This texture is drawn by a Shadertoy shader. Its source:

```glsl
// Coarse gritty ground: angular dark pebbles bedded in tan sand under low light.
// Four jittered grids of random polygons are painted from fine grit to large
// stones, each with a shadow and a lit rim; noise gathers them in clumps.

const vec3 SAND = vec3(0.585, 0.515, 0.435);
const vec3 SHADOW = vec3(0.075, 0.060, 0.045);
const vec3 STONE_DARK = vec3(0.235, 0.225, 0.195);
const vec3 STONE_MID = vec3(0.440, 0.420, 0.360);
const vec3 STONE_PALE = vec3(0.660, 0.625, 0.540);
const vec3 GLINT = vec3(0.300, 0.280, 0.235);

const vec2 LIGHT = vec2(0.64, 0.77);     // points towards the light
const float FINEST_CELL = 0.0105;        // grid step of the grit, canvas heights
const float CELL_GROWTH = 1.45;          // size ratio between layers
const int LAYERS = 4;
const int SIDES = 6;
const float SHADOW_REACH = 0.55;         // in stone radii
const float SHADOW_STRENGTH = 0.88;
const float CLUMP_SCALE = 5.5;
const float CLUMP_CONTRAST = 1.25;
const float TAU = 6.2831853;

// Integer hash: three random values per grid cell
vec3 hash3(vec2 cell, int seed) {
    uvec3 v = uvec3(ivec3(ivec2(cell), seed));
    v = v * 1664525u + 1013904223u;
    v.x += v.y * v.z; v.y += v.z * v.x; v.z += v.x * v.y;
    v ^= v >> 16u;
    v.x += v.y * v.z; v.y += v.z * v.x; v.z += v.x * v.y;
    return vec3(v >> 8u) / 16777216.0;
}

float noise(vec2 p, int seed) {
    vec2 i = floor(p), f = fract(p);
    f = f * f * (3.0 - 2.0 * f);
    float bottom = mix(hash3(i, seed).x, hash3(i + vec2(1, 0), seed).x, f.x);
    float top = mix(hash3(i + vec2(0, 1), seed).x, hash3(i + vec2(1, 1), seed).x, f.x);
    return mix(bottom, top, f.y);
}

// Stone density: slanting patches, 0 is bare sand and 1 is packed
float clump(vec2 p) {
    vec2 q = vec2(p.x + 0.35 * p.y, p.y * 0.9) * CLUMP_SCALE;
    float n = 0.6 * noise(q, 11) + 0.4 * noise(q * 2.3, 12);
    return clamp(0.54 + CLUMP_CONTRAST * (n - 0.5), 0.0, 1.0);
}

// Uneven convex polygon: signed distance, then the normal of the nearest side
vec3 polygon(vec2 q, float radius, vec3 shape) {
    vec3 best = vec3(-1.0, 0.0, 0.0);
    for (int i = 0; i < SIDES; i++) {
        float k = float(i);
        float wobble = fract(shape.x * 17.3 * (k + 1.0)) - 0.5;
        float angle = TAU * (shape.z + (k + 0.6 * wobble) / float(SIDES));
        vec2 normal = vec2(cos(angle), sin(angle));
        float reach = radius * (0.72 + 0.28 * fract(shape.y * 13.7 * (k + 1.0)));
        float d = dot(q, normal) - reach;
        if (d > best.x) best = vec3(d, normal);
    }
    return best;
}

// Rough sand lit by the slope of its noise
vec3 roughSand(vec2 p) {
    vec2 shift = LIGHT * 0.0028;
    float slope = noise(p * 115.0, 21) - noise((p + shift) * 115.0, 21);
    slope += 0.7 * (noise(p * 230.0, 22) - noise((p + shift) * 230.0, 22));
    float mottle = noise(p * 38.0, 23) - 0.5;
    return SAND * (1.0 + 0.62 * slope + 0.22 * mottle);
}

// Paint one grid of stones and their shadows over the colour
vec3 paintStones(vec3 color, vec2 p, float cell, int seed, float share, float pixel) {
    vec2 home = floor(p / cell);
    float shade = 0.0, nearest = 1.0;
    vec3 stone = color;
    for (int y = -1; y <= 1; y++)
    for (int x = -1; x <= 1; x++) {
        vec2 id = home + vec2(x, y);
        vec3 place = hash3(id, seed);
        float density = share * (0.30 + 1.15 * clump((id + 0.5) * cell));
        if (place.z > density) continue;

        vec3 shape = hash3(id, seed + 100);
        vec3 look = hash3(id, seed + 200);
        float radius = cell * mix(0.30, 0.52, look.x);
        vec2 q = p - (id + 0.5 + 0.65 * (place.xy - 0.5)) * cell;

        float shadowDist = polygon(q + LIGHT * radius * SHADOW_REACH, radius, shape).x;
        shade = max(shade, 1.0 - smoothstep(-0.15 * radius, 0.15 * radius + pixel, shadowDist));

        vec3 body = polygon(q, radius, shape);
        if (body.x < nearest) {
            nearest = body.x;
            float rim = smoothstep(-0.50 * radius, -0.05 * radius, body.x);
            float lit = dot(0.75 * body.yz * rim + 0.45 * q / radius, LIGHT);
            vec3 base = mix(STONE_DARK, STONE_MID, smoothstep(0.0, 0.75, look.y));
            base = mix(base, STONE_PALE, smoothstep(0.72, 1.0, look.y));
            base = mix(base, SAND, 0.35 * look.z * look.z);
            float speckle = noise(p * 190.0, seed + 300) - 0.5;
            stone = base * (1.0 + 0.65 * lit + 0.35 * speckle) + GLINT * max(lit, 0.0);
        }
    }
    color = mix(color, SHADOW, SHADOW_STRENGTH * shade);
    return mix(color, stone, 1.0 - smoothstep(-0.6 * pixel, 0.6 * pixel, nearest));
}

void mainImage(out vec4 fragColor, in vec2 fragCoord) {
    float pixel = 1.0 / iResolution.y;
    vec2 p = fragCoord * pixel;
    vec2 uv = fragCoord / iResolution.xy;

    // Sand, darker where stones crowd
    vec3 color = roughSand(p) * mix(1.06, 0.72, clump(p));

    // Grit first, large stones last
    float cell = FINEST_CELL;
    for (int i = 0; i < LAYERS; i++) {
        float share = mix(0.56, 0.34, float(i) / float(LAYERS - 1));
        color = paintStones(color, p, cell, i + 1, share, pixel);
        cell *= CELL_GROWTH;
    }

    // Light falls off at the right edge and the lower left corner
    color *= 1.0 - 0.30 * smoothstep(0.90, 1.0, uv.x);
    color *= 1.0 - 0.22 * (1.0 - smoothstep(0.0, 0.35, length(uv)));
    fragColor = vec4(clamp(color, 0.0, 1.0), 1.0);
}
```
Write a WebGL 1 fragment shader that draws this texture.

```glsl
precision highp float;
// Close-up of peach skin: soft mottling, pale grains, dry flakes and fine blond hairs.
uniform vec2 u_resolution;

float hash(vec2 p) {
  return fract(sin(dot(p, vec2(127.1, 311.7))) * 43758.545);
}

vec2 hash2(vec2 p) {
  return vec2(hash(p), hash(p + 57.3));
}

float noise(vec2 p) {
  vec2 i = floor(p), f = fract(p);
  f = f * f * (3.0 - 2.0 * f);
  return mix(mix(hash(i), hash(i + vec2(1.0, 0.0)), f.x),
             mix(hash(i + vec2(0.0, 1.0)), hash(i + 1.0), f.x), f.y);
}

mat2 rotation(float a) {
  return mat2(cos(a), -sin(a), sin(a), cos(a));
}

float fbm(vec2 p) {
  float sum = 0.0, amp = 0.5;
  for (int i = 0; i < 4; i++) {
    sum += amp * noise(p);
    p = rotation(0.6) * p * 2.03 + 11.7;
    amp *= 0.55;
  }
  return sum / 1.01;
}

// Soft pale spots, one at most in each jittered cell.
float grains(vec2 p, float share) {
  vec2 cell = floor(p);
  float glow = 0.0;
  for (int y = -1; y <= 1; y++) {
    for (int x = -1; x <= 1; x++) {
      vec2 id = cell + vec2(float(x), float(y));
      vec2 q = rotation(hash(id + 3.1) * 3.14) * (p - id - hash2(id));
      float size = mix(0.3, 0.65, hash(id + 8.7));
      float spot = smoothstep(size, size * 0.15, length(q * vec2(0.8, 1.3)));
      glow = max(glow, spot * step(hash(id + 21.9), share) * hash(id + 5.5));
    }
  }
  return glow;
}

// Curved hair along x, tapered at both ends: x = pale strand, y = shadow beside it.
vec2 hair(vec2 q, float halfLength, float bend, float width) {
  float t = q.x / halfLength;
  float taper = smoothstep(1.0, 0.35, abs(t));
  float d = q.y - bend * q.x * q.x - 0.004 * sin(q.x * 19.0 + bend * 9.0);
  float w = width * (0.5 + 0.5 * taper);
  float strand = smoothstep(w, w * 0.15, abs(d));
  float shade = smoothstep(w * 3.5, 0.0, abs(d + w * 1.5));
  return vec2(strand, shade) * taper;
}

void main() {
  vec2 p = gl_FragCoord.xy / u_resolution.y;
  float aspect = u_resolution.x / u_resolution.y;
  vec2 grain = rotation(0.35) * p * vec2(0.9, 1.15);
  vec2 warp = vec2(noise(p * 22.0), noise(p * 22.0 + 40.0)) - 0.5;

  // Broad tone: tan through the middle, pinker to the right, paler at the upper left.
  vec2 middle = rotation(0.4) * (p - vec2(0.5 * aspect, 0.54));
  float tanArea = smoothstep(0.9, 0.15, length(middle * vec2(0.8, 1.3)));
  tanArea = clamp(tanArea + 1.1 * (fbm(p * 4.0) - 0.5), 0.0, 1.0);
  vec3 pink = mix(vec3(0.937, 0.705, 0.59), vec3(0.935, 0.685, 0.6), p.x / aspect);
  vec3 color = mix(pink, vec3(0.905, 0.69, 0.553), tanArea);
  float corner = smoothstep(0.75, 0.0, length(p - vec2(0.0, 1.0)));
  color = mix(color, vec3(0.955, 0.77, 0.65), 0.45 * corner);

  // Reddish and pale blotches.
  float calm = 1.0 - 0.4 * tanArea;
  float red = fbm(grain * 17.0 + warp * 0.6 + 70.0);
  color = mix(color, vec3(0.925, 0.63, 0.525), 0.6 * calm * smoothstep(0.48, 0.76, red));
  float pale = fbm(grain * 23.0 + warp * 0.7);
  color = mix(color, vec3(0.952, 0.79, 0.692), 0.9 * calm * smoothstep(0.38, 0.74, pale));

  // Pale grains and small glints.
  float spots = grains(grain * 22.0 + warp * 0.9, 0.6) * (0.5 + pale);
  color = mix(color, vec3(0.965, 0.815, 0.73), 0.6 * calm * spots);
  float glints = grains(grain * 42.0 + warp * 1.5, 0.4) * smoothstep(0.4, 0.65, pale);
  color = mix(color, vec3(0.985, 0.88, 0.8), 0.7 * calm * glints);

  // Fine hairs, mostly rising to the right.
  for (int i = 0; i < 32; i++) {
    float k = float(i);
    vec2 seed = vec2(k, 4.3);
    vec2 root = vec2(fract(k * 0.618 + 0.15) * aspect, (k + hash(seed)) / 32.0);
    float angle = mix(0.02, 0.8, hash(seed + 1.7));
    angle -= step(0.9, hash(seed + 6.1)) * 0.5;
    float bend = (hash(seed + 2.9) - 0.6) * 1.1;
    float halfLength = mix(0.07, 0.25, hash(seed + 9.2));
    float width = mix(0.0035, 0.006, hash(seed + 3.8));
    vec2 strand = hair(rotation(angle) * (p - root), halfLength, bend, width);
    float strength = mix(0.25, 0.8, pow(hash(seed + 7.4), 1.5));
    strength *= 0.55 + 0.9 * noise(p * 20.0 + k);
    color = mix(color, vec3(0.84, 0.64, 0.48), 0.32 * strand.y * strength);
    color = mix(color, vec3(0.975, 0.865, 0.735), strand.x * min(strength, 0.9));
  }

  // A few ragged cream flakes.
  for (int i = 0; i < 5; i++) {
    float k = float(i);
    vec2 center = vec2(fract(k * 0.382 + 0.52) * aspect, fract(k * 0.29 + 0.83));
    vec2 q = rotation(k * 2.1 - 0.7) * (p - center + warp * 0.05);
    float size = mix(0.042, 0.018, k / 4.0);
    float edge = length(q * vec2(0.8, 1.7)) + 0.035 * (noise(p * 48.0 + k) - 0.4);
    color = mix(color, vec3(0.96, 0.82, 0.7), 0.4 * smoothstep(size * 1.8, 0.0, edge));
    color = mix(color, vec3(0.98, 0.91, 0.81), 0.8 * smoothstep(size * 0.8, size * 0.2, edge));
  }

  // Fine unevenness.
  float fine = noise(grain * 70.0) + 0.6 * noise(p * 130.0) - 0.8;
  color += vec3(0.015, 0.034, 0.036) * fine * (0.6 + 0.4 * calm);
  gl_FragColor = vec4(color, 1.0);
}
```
______________________________
What this task involves: On how many lines of the listing does the string "look" occur? Give the number by itself.

Solution to the problem: 5